### What you should do
Once the pictures are removed, reproduce what is left of the data below exactly.

---------- Records to process ----------

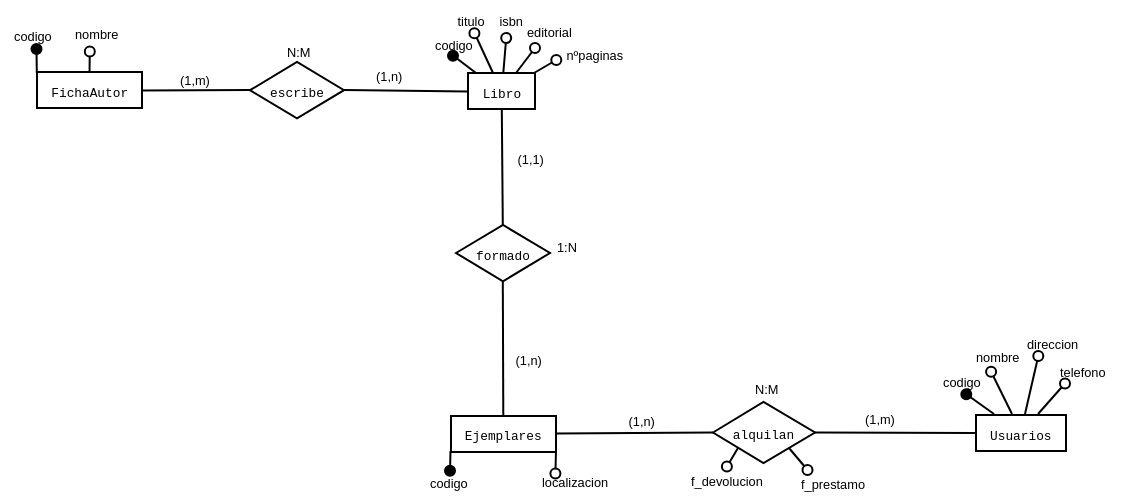
<!DOCTYPE html>
<html lang="es">
<head>
<meta charset="utf-8">
<title>Diagrama entidad-relación: biblioteca</title>
<style>
:root { --ink: #000; --paper: #fff; }
* { box-sizing: border-box; }
body { margin: 0; background: var(--paper); }
.diagram {
  position: relative; width: 1124px; height: 504px; overflow: hidden;
  background: var(--paper); color: var(--ink);
  font: 12.8px/16px "Liberation Sans", Arial, sans-serif;
}
.connectors { position: absolute; left: 0; top: 0; display: block; stroke: var(--ink); stroke-width: 2; }
.connectors polygon, .attribute { fill: var(--paper); }
.key { fill: var(--ink); }
.entity, .relation {
  position: absolute; display: flex; align-items: center; justify-content: center;
  padding-top: 7px; font-family: "Liberation Mono", "Courier New", monospace;
}
.entity { height: 38px; border: 2px solid var(--ink); background: var(--paper); }
.label { position: absolute; white-space: nowrap; }
</style>
</head>
<body>
<main class="diagram">
  <svg class="connectors" width="1124" height="504" viewBox="0 0 1124 504" aria-hidden="true">
    <g class="relation-lines">
      <line x1="142" y1="90.5" x2="250" y2="90"/>
      <line x1="344" y1="90" x2="468" y2="91.5"/>
      <line x1="501.8" y1="109" x2="502.8" y2="225"/>
      <line x1="502.8" y1="281" x2="503.3" y2="416"/>
      <line x1="556" y1="433.5" x2="713" y2="432.5"/>
      <line x1="815" y1="432.5" x2="976" y2="433"/>
    </g>
    <g class="attribute-lines">
      <line x1="36.5" y1="49" x2="36.8" y2="73"/>
      <line x1="89.8" y1="51" x2="89.5" y2="73"/>
      <line x1="453" y1="55.5" x2="476" y2="73"/>
      <line x1="474.5" y1="33" x2="493" y2="73"/>
      <line x1="506.2" y1="38" x2="503.3" y2="73"/>
      <line x1="535" y1="48" x2="516" y2="73"/>
      <line x1="556.3" y1="60" x2="534" y2="73"/>
      <line x1="450" y1="471" x2="450.5" y2="451"/>
      <line x1="555.4" y1="473.5" x2="556" y2="451"/>
      <line x1="727" y1="466.5" x2="738" y2="448"/>
      <line x1="807.5" y1="470" x2="789" y2="448"/>
      <line x1="966" y1="394" x2="994" y2="414"/>
      <line x1="991" y1="371.5" x2="1012" y2="414"/>
      <line x1="1038.3" y1="356" x2="1025" y2="414"/>
      <line x1="1065" y1="383.5" x2="1038" y2="414"/>
    </g>
    <g class="relation-shapes">
      <polygon points="250,90.2 297,62 344,90.2 297,118.4"/>
      <polygon points="456,253 503,225 550,253 503,281.3"/>
      <polygon points="713,432.5 763.5,402 815,432.5 763.5,463"/>
    </g>
    <g class="attribute-nodes">
      <circle class="key" cx="36.5" cy="49" r="5"/>
      <circle class="attribute" cx="89.8" cy="51.5" r="5"/>
      <circle class="key" cx="453" cy="55.7" r="5"/>
      <circle class="attribute" cx="474.4" cy="33.2" r="5"/>
      <circle class="attribute" cx="506.2" cy="38" r="5"/>
      <circle class="attribute" cx="535" cy="48" r="5"/>
      <circle class="attribute" cx="556.3" cy="60" r="5"/>
      <circle class="key" cx="450" cy="470.8" r="5"/>
      <circle class="attribute" cx="555.4" cy="473.5" r="5"/>
      <circle class="attribute" cx="726.9" cy="466.5" r="5"/>
      <circle class="attribute" cx="807.5" cy="469.9" r="5"/>
      <circle class="key" cx="966.3" cy="394.2" r="5"/>
      <circle class="attribute" cx="991.1" cy="371.7" r="5"/>
      <circle class="attribute" cx="1038.3" cy="356" r="5"/>
      <circle class="attribute" cx="1065" cy="383.6" r="5"/>
    </g>
  </svg>

  <div class="entity" style="left:36px;top:71.4px;width:107.4px">FichaAutor</div>
  <div class="entity" style="left:467.4px;top:72.4px;width:69px">Libro</div>
  <div class="entity" style="left:449.5px;top:414.5px;width:107.5px">Ejemplares</div>
  <div class="entity" style="left:974.6px;top:414px;width:92.4px">Usuarios</div>

  <div class="relation" style="left:250px;top:62px;width:94px;height:56px">escribe</div>
  <div class="relation" style="left:456px;top:225px;width:94px;height:56px">formado</div>
  <div class="relation" style="left:713px;top:402px;width:101px;height:61px">alquilan</div>

  <span class="label" style="left:14px;top:29px">codigo</span>
  <span class="label" style="left:75px;top:27px">nombre</span>

  <span class="label" style="left:435px;top:38px">codigo</span>
  <span class="label" style="left:457.5px;top:14px">titulo</span>
  <span class="label" style="left:499.5px;top:14px">isbn</span>
  <span class="label" style="left:527px;top:25px">editorial</span>
  <span class="label" style="left:566.5px;top:48px">nºpaginas</span>

  <span class="label" style="left:430px;top:476px">codigo</span>
  <span class="label" style="left:542px;top:475px">localizacion</span>

  <span class="label" style="left:691px;top:474px">f_devolucion</span>
  <span class="label" style="left:801px;top:477px">f_prestamo</span>

  <span class="label" style="left:943px;top:375px">codigo</span>
  <span class="label" style="left:976px;top:350px">nombre</span>
  <span class="label" style="left:1027px;top:337px">direccion</span>
  <span class="label" style="left:1060px;top:365px">telefono</span>

  <span class="label" style="left:287px;top:45px">N:M</span>
  <span class="label" style="left:180px;top:73px">(1,m)</span>
  <span class="label" style="left:376px;top:69px">(1,n)</span>
  <span class="label" style="left:517.5px;top:152px">(1,1)</span>
  <span class="label" style="left:557px;top:240px">1:N</span>
  <span class="label" style="left:515.5px;top:353px">(1,n)</span>
  <span class="label" style="left:628.5px;top:414px">(1,n)</span>
  <span class="label" style="left:755px;top:382px">N:M</span>
  <span class="label" style="left:865px;top:412px">(1,m)</span>
</main>
</body>
</html>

----------

### Task output
<!DOCTYPE html>
<html lang="es">
<head>
<meta charset="utf-8">
<title>Diagrama entidad-relación: biblioteca</title>
<style>
:root { --ink: #000; --paper: #fff; }
* { box-sizing: border-box; }
body { margin: 0; background: var(--paper); }
.diagram {
  position: relative; width: 1124px; height: 504px; overflow: hidden;
  background: var(--paper); color: var(--ink);
  font: 12.8px/16px "Liberation Sans", Arial, sans-serif;
}
.connectors { position: absolute; left: 0; top: 0; display: block; stroke: var(--ink); stroke-width: 2; }
.connectors polygon, .attribute { fill: var(--paper); }
.key { fill: var(--ink); }
.entity, .relation {
  position: absolute; display: flex; align-items: center; justify-content: center;
  padding-top: 7px; font-family: "Liberation Mono", "Courier New", monospace;
}
.entity { height: 38px; border: 2px solid var(--ink); background: var(--paper); }
.label { position: absolute; white-space: nowrap; }
</style>
</head>
<body>
<main class="diagram">
  <svg class="connectors" width="1124" height="504" viewBox="0 0 1124 504" aria-hidden="true">
    <g class="relation-lines">
      <line x1="142" y1="90.5" x2="250" y2="90"/>
      <line x1="344" y1="90" x2="468" y2="91.5"/>
      <line x1="501.8" y1="109" x2="502.8" y2="225"/>
      <line x1="502.8" y1="281" x2="503.3" y2="416"/>
      <line x1="556" y1="433.5" x2="713" y2="432.5"/>
      <line x1="815" y1="432.5" x2="976" y2="433"/>
    </g>
    <g class="attribute-lines">
      <line x1="36.5" y1="49" x2="36.8" y2="73"/>
      <line x1="89.8" y1="51" x2="89.5" y2="73"/>
      <line x1="453" y1="55.5" x2="476" y2="73"/>
      <line x1="474.5" y1="33" x2="493" y2="73"/>
      <line x1="506.2" y1="38" x2="503.3" y2="73"/>
      <line x1="535" y1="48" x2="516" y2="73"/>
      <line x1="556.3" y1="60" x2="534" y2="73"/>
      <line x1="450" y1="471" x2="450.5" y2="451"/>
      <line x1="555.4" y1="473.5" x2="556" y2="451"/>
      <line x1="727" y1="466.5" x2="738" y2="448"/>
      <line x1="807.5" y1="470" x2="789" y2="448"/>
      <line x1="966" y1="394" x2="994" y2="414"/>
      <line x1="991" y1="371.5" x2="1012" y2="414"/>
      <line x1="1038.3" y1="356" x2="1025" y2="414"/>
      <line x1="1065" y1="383.5" x2="1038" y2="414"/>
    </g>
    <g class="relation-shapes">
      <polygon points="250,90.2 297,62 344,90.2 297,118.4"/>
      <polygon points="456,253 503,225 550,253 503,281.3"/>
      <polygon points="713,432.5 763.5,402 815,432.5 763.5,463"/>
    </g>
    <g class="attribute-nodes">
      <circle class="key" cx="36.5" cy="49" r="5"/>
      <circle class="attribute" cx="89.8" cy="51.5" r="5"/>
      <circle class="key" cx="453" cy="55.7" r="5"/>
      <circle class="attribute" cx="474.4" cy="33.2" r="5"/>
      <circle class="attribute" cx="506.2" cy="38" r="5"/>
      <circle class="attribute" cx="535" cy="48" r="5"/>
      <circle class="attribute" cx="556.3" cy="60" r="5"/>
      <circle class="key" cx="450" cy="470.8" r="5"/>
      <circle class="attribute" cx="555.4" cy="473.5" r="5"/>
      <circle class="attribute" cx="726.9" cy="466.5" r="5"/>
      <circle class="attribute" cx="807.5" cy="469.9" r="5"/>
      <circle class="key" cx="966.3" cy="394.2" r="5"/>
      <circle class="attribute" cx="991.1" cy="371.7" r="5"/>
      <circle class="attribute" cx="1038.3" cy="356" r="5"/>
      <circle class="attribute" cx="1065" cy="383.6" r="5"/>
    </g>
  </svg>

  <div class="entity" style="left:36px;top:71.4px;width:107.4px">FichaAutor</div>
  <div class="entity" style="left:467.4px;top:72.4px;width:69px">Libro</div>
  <div class="entity" style="left:449.5px;top:414.5px;width:107.5px">Ejemplares</div>
  <div class="entity" style="left:974.6px;top:414px;width:92.4px">Usuarios</div>

  <div class="relation" style="left:250px;top:62px;width:94px;height:56px">escribe</div>
  <div class="relation" style="left:456px;top:225px;width:94px;height:56px">formado</div>
  <div class="relation" style="left:713px;top:402px;width:101px;height:61px">alquilan</div>

  <span class="label" style="left:14px;top:29px">codigo</span>
  <span class="label" style="left:75px;top:27px">nombre</span>

  <span class="label" style="left:435px;top:38px">codigo</span>
  <span class="label" style="left:457.5px;top:14px">titulo</span>
  <span class="label" style="left:499.5px;top:14px">isbn</span>
  <span class="label" style="left:527px;top:25px">editorial</span>
  <span class="label" style="left:566.5px;top:48px">nºpaginas</span>

  <span class="label" style="left:430px;top:476px">codigo</span>
  <span class="label" style="left:542px;top:475px">localizacion</span>

  <span class="label" style="left:691px;top:474px">f_devolucion</span>
  <span class="label" style="left:801px;top:477px">f_prestamo</span>

  <span class="label" style="left:943px;top:375px">codigo</span>
  <span class="label" style="left:976px;top:350px">nombre</span>
  <span class="label" style="left:1027px;top:337px">direccion</span>
  <span class="label" style="left:1060px;top:365px">telefono</span>

  <span class="label" style="left:287px;top:45px">N:M</span>
  <span class="label" style="left:180px;top:73px">(1,m)</span>
  <span class="label" style="left:376px;top:69px">(1,n)</span>
  <span class="label" style="left:517.5px;top:152px">(1,1)</span>
  <span class="label" style="left:557px;top:240px">1:N</span>
  <span class="label" style="left:515.5px;top:353px">(1,n)</span>
  <span class="label" style="left:628.5px;top:414px">(1,n)</span>
  <span class="label" style="left:755px;top:382px">N:M</span>
  <span class="label" style="left:865px;top:412px">(1,m)</span>
</main>
</body>
</html>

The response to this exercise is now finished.